I often think about the saying I’ve heard concerning the written and the spoken word, that some folks have something to say while others just have to say something. I’m afraid all too often I just have to say something, even until the listener or reader’s eyes glaze over.
I realize newspapers are expected to contain mostly reports about “new” happenings, as opposed to happenings long past, “old” news … and what an oxymoron that is.
Mostly I leave the new items to reporters and photographers who do that very well. But the past is oftentimes just as interesting, and as pertinent, as the present.
A glance through some old columns (mine and others) reveals the general apprehension we experienced during the phenomenal growth in Woodstock and Cherokee County in the 1980s and beyond, and how our lives changed because of that. It was often a lesson in futility.
In a rear-view mirror, it almost seems like a huge tsunami, rolling through, changing the landscape, covering farmland with asphalt, packing students in classrooms like pickles in a jar, stacking vehicles at intersections like dominoes, hanging traffic lights that seemed unmanageable in their “demolition derby” irregularity.
To an innocent by-standing observer, it appeared the world had discovered our secret, that secret being that Woodstock was where the abundant life was to be found, the best of both worlds, the finish line, the icing on the cake.

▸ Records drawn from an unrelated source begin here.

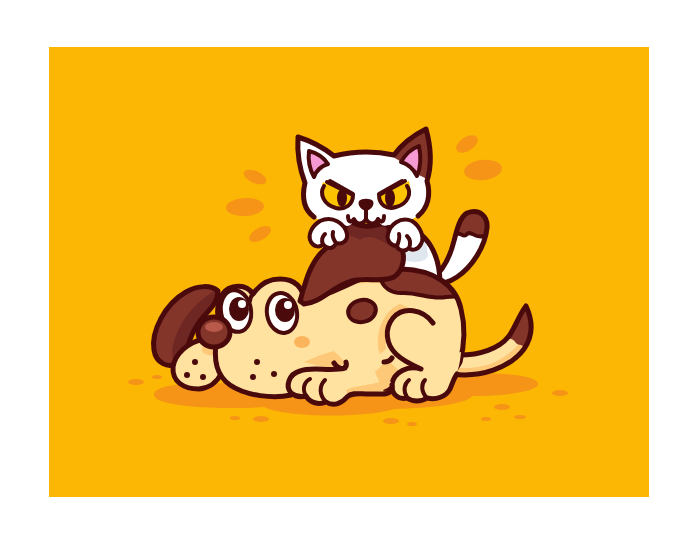
<!DOCTYPE html>
<html lang="en">
<head>
<meta charset="utf-8">
<title>Cat biting a dog's ear</title>
<style>
:root {
  --paper: #ffffff;
  --yellow: #fcb604;
  --orange: #f59417;
  --line: #4a0a0c;
  --brown: #83352a;
  --brown-dark: #6e2722;
  --cream: #ffe2a0;
  --cream-shade: #fdc877;
  --white: #ffffff;
  --white-shade: #dfe6ee;
  --pink: #f79ad3;
  --iris: #fcc400;
  --blush: #fbb45c;
}
html, body { margin: 0; background: var(--paper); overflow: hidden; }
svg { display: block; width: 698px; height: 537px; }
.backdrop { fill: var(--yellow); }
.orange { fill: var(--orange); }
.outline { fill: none; stroke: var(--line); stroke-width: 5; stroke-linecap: round; stroke-linejoin: round; }
.detail { fill: none; stroke: var(--line); stroke-width: 4; stroke-linecap: round; stroke-linejoin: round; }
.cream { fill: var(--cream); }
.cream-shade { fill: var(--cream-shade); }
.white { fill: var(--white); }
.white-shade { fill: var(--white-shade); }
.brown { fill: var(--brown); }
.brown-dark { fill: var(--brown-dark); }
.dark { fill: var(--line); }
.pink { fill: var(--pink); }
.iris { fill: var(--iris); }
.blush { fill: var(--blush); }
</style>
</head>
<body>
<svg viewBox="0 0 698 537" role="img" aria-label="An angry white cat sits behind a lying dog and bites its ear">
  <defs>
    <path id="cat-tail" d="M432 279C444 270 450 257 454 241C457 229 460 217 467 213C479 208 488 216 487 228C485 247 472 267 457 277C450 282 440 285 432 284Z"/>
    <path id="cat-body" d="M402 226C428 231 440 255 440 284L398 286L380 240Z"/>
    <path id="cat-head" d="M298 137C311 141 324 148 334 156C354 151 376 151 394 155C402 144 414 135 426 129C431 147 432 165 427 181C431 195 428 208 418 216C401 228 334 230 314 217C303 209 302 196 305 183C300 170 297 153 298 137Z"/>
    <path id="dog-body" d="M262 300C290 306 320 298 343 287C362 277 380 272 402 269C434 270 456 285 461 309C465 325 465 343 460 362C452 377 440 391 412 389C396 387 380 388 366 390L332 397L262 390Z"/>
    <path id="dog-tail" d="M455 355C480 356 500 348 509 336C516 326 519 315 526 306C533 321 533 336 524 349C510 368 480 378 452 374Z"/>
    <path id="floppy-ear" d="M218 291C211 285 198 285 186 292C165 304 151 331 154 350C156 363 168 369 178 363C188 355 187 341 196 327C203 314 218 306 218 291Z"/>
    <path id="pulled-ear" d="M300 301C305 284 309 266 321 253C330 244 341 236 347 224C352 220 357 226 365 226C373 228 381 221 387 225C391 232 397 238 401 245C406 258 403 271 394 277C383 283 366 277 352 281C333 286 321 303 304 304Z"/>
    <clipPath id="clip-cat-tail"><use href="#cat-tail"/></clipPath>
    <clipPath id="clip-cat-head"><use href="#cat-head"/></clipPath>
    <clipPath id="clip-cat-body"><use href="#cat-body"/></clipPath>
    <clipPath id="clip-dog-body"><use href="#dog-body"/></clipPath>
    <clipPath id="clip-dog-tail"><use href="#dog-tail"/></clipPath>
    <clipPath id="clip-floppy-ear"><use href="#floppy-ear"/></clipPath>
    <clipPath id="clip-pulled-ear"><use href="#pulled-ear"/></clipPath>
    <clipPath id="clip-left-eye"><path d="M323 182L354 196C353 205 345 210 336 208C324 205 319 194 323 182Z"/></clipPath>
    <clipPath id="clip-right-eye"><path d="M409 181L378 196C379 205 387 210 396 207C408 204 412 193 409 181Z"/></clipPath>
  </defs>

  <rect class="backdrop" x="49" y="47" width="600" height="450"/>

  <g id="ground" class="orange">
    <path d="M154 395C154 387 176 383 200 384L470 374C512 372 538 377 538 384C538 391 508 396 472 396C468 404 430 408 394 409C368 418 286 418 264 407C214 410 154 406 154 395Z"/>
    <ellipse cx="136" cy="382" rx="8" ry="3"/>
    <ellipse cx="157" cy="377" rx="5" ry="2"/>
    <ellipse cx="235" cy="418" rx="5" ry="2"/>
    <ellipse cx="261" cy="419" rx="8" ry="3"/>
    <ellipse cx="391" cy="421" rx="8" ry="3"/>
    <ellipse cx="412" cy="424" rx="5" ry="2"/>
    <ellipse cx="486" cy="419" rx="5" ry="2"/>
    <ellipse cx="502" cy="407" rx="8" ry="3"/>
    <ellipse cx="520" cy="417" rx="6" ry="2"/>
    <ellipse cx="560" cy="393" rx="8" ry="3"/>
  </g>

  <g id="motion-marks" class="orange">
    <ellipse cx="255" cy="177" rx="12" ry="6" transform="rotate(24 255 177)"/>
    <ellipse cx="245" cy="207" rx="19" ry="9" transform="rotate(-3 245 207)"/>
    <ellipse cx="260" cy="234" rx="12" ry="6" transform="rotate(-30 260 234)"/>
    <ellipse cx="467" cy="144" rx="12" ry="7" transform="rotate(-33 467 144)"/>
    <ellipse cx="483" cy="170" rx="19" ry="10" transform="rotate(-6 483 170)"/>
  </g>

  <g id="cat-back">
    <use href="#cat-tail" class="white"/>
    <g clip-path="url(#clip-cat-tail)">
      <path class="brown" d="M450 238C458 230 462 241 467 234C472 230 474 239 479 236L494 240V205H452Z"/>
      <path class="detail" d="M456 234C461 231 463 239 467 234C472 230 474 239 484 236"/>
    </g>
    <use href="#cat-tail" class="outline"/>
    <use href="#cat-body" class="white"/>
    <path class="white-shade" clip-path="url(#clip-cat-body)" d="M396 244C416 248 422 240 424 226L428 256C424 264 412 262 402 260Z"/>
    <use href="#cat-body" class="outline"/>
  </g>

  <g id="dog-tail-group">
    <use href="#dog-tail" class="cream"/>
    <g clip-path="url(#clip-dog-tail)">
      <path class="cream-shade" d="M450 367C485 372 508 360 526 335L540 350L500 385H450Z"/>
      <path class="brown" d="M506 336C511 340 513 338 516 343C519 346 522 343 527 350L542 330L526 298Z"/>
    </g>
    <use href="#dog-tail" class="outline"/>
  </g>

  <g id="dog-body-group">
    <use href="#dog-body" class="cream"/>
    <g clip-path="url(#clip-dog-body)">
      <path class="cream-shade" d="M300 304C322 302 330 288 350 286C368 278 386 288 396 280L378 272L330 280Z"/>
      <path class="cream-shade" d="M340 384C362 378 378 376 386 358L400 372L398 394H336Z"/>
      <path class="cream-shade" d="M386 349C384 325 396 310 412 309L400 304C380 312 374 340 380 354Z"/>
      <path class="brown" d="M380 268C380 284 390 294 404 293C420 293 432 300 446 297C454 296 460 298 468 298L450 262Z"/>
      <path class="detail" d="M380 276C382 288 392 294 404 293C420 293 432 300 446 297L464 296"/>
    </g>
    <use href="#dog-body" class="outline"/>
    <ellipse class="brown" cx="362" cy="311" rx="14" ry="11" transform="rotate(-14 362 311)"/>
    <ellipse class="detail" cx="362" cy="311" rx="14" ry="11" transform="rotate(-14 362 311)"/>
  </g>

  <g id="dog-hind-leg">
    <path class="cream" d="M433 323C423 309 403 306 393 318C384 329 386 344 396 354C404 362 414 364 424 368L456 372L458 335Z"/>
    <path class="cream" d="M414 370C404 368 394 374 392 384C391 394 398 400 407 398C413 402 421 402 427 398C434 400 442 398 448 393C452 388 454 381 456 376C458 370 460 364 461 352L430 358Z"/>
    <path class="outline" d="M433 323C423 309 403 306 393 318C384 329 386 344 396 354C403 361 412 365 421 369C408 365 394 372 392 384C391 394 398 400 407 398C413 402 421 402 427 398C436 400 446 397 450 389C453 382 454 378 457 374"/>
    <path class="detail" d="M407 397C403 391 404 384 409 380M427 398C421 392 421 384 425 380"/>
  </g>

  <g id="dog-ear-left">
    <use href="#floppy-ear" class="brown"/>
    <path class="brown-dark" clip-path="url(#clip-floppy-ear)" d="M220 288C200 298 178 318 172 350L174 372L200 360L222 306Z"/>
    <use href="#floppy-ear" class="outline"/>
  </g>

  <g id="dog-head">
    <path class="cream" d="M204 339C188 342 175 354 173 367C172 382 184 389 199 389C209 388 217 382 221 372L222 340Z"/>
    <path class="cream-shade" d="M206 343C196 352 206 357 218 355V342Z"/>
    <path class="outline" d="M204 339C188 342 175 354 173 367C172 382 184 389 199 389C209 388 217 382 221 374"/>
    <path class="cream" d="M219 322C215 306 220 290 233 287C242 285 249 288 253 294C260 284 268 279 280 279C296 279 303 288 305 302C309 319 322 337 332 352L316 377L292 395C274 399 244 396 230 385C216 375 214 356 218 345Z"/>
    <path class="cream-shade" d="M304 362C318 366 338 372 345 362L334 351L318 356Z"/>
    <path class="outline" d="M219 322C215 306 220 290 233 287C242 285 249 288 253 294C260 284 268 279 280 279C296 279 303 288 305 302M216 343C214 360 216 375 230 385C246 396 274 399 291 395"/>
    <path class="detail" d="M253 294C251 296 250 298 250 301"/>
    <ellipse class="blush" cx="302" cy="342" rx="8" ry="6"/>
    <g id="dog-eyes">
      <ellipse class="white" cx="236" cy="311" rx="15" ry="21" transform="rotate(-10 236 311)"/>
      <ellipse class="detail" cx="236" cy="311" rx="15" ry="21" transform="rotate(-10 236 311)"/>
      <ellipse class="white" cx="282" cy="313" rx="15" ry="20" transform="rotate(-10 282 313)"/>
      <ellipse class="detail" cx="282" cy="313" rx="15" ry="20" transform="rotate(-10 282 313)"/>
      <ellipse class="dark" cx="239" cy="309" rx="10" ry="12"/>
      <ellipse class="dark" cx="285" cy="310" rx="10" ry="12"/>
      <circle class="white" cx="242" cy="304" r="4"/>
      <circle class="white" cx="288" cy="305" r="4"/>
    </g>
    <ellipse class="brown" cx="214" cy="332" rx="16" ry="15"/>
    <ellipse cx="214" cy="327" rx="9" ry="5" fill="#b8594b"/>
    <ellipse class="outline" cx="214" cy="332" rx="16" ry="15"/>
    <g id="whisker-dots" class="dark">
      <circle cx="195" cy="362" r="3"/>
      <circle cx="187" cy="375" r="3"/>
      <circle cx="203" cy="377" r="3"/>
      <circle cx="257" cy="362" r="3"/>
      <circle cx="253" cy="377" r="3"/>
      <circle cx="274" cy="374" r="3"/>
    </g>
  </g>

  <g id="dog-front-leg">
    <path class="cream" d="M345 368C330 372 312 366 300 371C289 374 285 386 291 393C296 397 302 397 306 396C310 403 319 405 326 402C330 408 341 406 346 398C351 393 359 393 366 392H384L374 370Z"/>
    <path class="cream-shade" d="M348 396C366 392 384 394 392 384L388 378C376 386 358 384 346 390Z"/>
    <path class="outline" d="M345 368C330 372 312 366 300 371C289 374 285 386 291 393C296 397 302 397 306 396C310 403 319 405 326 402C334 407 342 403 347 397C352 392 360 394 368 394H382C390 394 393 390 392 385M346 362C347 365 346 367 344 368C339 370 336 366 334 363M392 358C390 361 387 362 384 362"/>
    <path class="detail" d="M306 396C302 389 304 382 310 379M326 402C319 395 319 386 325 380"/>
  </g>

  <g id="dog-ear-pulled">
    <use href="#pulled-ear" class="brown"/>
    <path class="brown-dark" clip-path="url(#clip-pulled-ear)" d="M338 222C342 238 352 234 360 240C372 232 382 242 398 250L410 230L380 210Z"/>
    <use href="#pulled-ear" class="outline"/>
  </g>

  <g id="cat-head-group">
    <path class="white" d="M298 137C311 141 324 148 334 156C354 151 376 151 394 155C402 144 414 135 426 129C431 147 432 165 427 181C431 195 428 208 418 216C408 222 398 225 388 225C383 227 379 224 378 219C374 224 368 224 366 220C362 225 356 224 354 219C352 226 348 227 344 225C333 224 322 222 314 217C303 209 302 196 305 183C300 170 297 153 298 137Z"/>
    <path class="brown" clip-path="url(#clip-cat-head)" d="M390 153C396 162 404 160 409 168C415 176 422 174 434 184L440 120H410Z"/>
    <path class="pink" d="M309 150C317 153 324 158 328 164L314 177C309 168 308 159 309 150Z"/>
    <path class="detail" d="M309 151C317 153 324 158 328 164C321 166 316 171 314 177C309 168 308 159 309 151Z"/>
    <path class="pink" d="M419 146C411 149 405 155 401 162C408 164 414 170 417 176C421 167 421 156 419 146Z"/>
    <path class="detail" d="M419 146C411 149 405 155 401 162C408 164 414 170 417 176C421 167 421 156 419 146Z"/>
    <path class="outline" d="M314 217C303 209 302 196 305 183C300 170 297 153 298 137C311 141 324 148 334 156C354 151 376 151 394 155C402 144 414 135 426 129C431 147 432 165 427 181C431 195 428 208 418 216"/>
    <g id="cat-eyes">
      <g clip-path="url(#clip-left-eye)">
        <rect class="iris" x="316" y="178" width="40" height="34"/>
        <ellipse class="dark" cx="342" cy="198" rx="5" ry="9"/>
      </g>
      <path class="detail" d="M327 182L353 195C353 205 345 210 336 208C324 205 319 194 324 186M330 181L353 194"/>
      <g clip-path="url(#clip-right-eye)">
        <rect class="iris" x="374" y="178" width="40" height="34"/>
        <ellipse class="dark" cx="390" cy="198" rx="5" ry="9"/>
      </g>
      <path class="detail" d="M405 181L379 195C379 205 387 210 396 207C408 204 412 193 407 186M402 181L379 194"/>
    </g>
    <path class="dark" d="M359 201C362 198 370 198 373 201C375 206 370 210 366 211C362 210 357 206 359 201Z"/>
    <path class="detail" d="M366 210V218M348 216C348 221 350 224 354 219C356 225 363 225 366 219C369 225 376 225 378 219C382 224 384 221 384 216"/>
  </g>

  <g id="cat-paws">
    <path class="white" d="M320 221C312 226 307 235 311 242C314 247 320 248 323 244C327 250 334 249 336 243C342 245 348 241 347 234C345 224 333 215 320 221Z"/>
    <path class="detail" d="M320 221C312 226 307 235 311 242C314 247 320 248 323 244C327 250 334 249 336 243C342 245 348 241 347 234C345 224 333 215 320 221ZM323 244C321 240 322 237 325 234M336 243C333 239 332 236 333 232"/>
    <path class="white" d="M412 221C420 226 425 237 421 244C418 250 412 251 409 248C405 252 398 251 397 246C391 246 386 240 388 234C390 225 400 216 412 221Z"/>
    <path class="detail" d="M412 221C420 226 425 237 421 244C418 250 412 251 409 248C405 252 398 251 397 246C391 246 386 240 388 234C390 225 400 216 412 221ZM409 248C411 243 410 239 407 236M397 246C399 241 400 238 399 234"/>
  </g>
</svg>
</body>
</html>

And the whole world came before we had a chance to get ready. There was suddenly an Arnold Palmer golf course. (I was so naïve. I thought we didn’t need a golf course. Couldn’t golfers just go to Canterbury or Canton?)
Then there was George H. W. Bush who chose to kick off his re-election campaign in the middle of our town. And big companies were following each other to the Atlanta area as they established new home offices whose CEOs and peons alike wanted to live on the north side of the perimeter.
And as we coped with the changes in traffic and school, church and shopping, recreation and all of life’s daily activities, we slowly, but very surely, began to sort it out. We adjusted.
As our old-timey stores and businesses folded, we somehow made do with the new. And the “new” has now become the “old,” and who knows what’s next. Is history repeating itself already?
One example is Wal-Mart and their multiple moves. How many “former” locations can one business have?
Another example is a bit closer to home. My grocery store has closed. I say “my” because regular customers were faithful.
Ingles had been at its location below town for so long, it was an institution. News of its closing last month was met with no small measure of unbelief, and a feeling of extreme frustration.
It’s almost like a betrayal, like a bride left at the altar or the failure of yet another bank, or losing a beauty contest or an election for class president. Lions and tigers and bears, oh my!
It’s the same feeling we had when the one grocery store on Main Street in the old town closed its doors many years ago, and the bank moved to Highway 92 and Dawson-Parr Department Store closed. Then the post office left the downtown, and some churches did the same.
The hospital closed, City Hall kept moving, kind of like Wal-Mart, and the library took a hike up the street. We’re adjusting now to the presence of a nearby outlet mall, plus all kinds of new businesses downtown, and an ever-changing streetscape on the outskirts of town.
“Gone are the days…” but it’s déjà vu all over again. Elements of the past are everywhere, right alongside the present, and nestled amidst evidence of the future.
By the time the Tribune celebrates its 50th anniversary, countless more news stories will have been told. A reporter, perhaps Josh again, might mention Woodstock’s Bob the Turkey, big news one year; or a flood or a fire that made headlines; or perhaps a local girl who made the big screen or a local guy who made the baseball record books.
All fodder for columns as well. Beware.
Juanita Hughes is Woodstock’s official historian and former director of the Woodstock Public Library.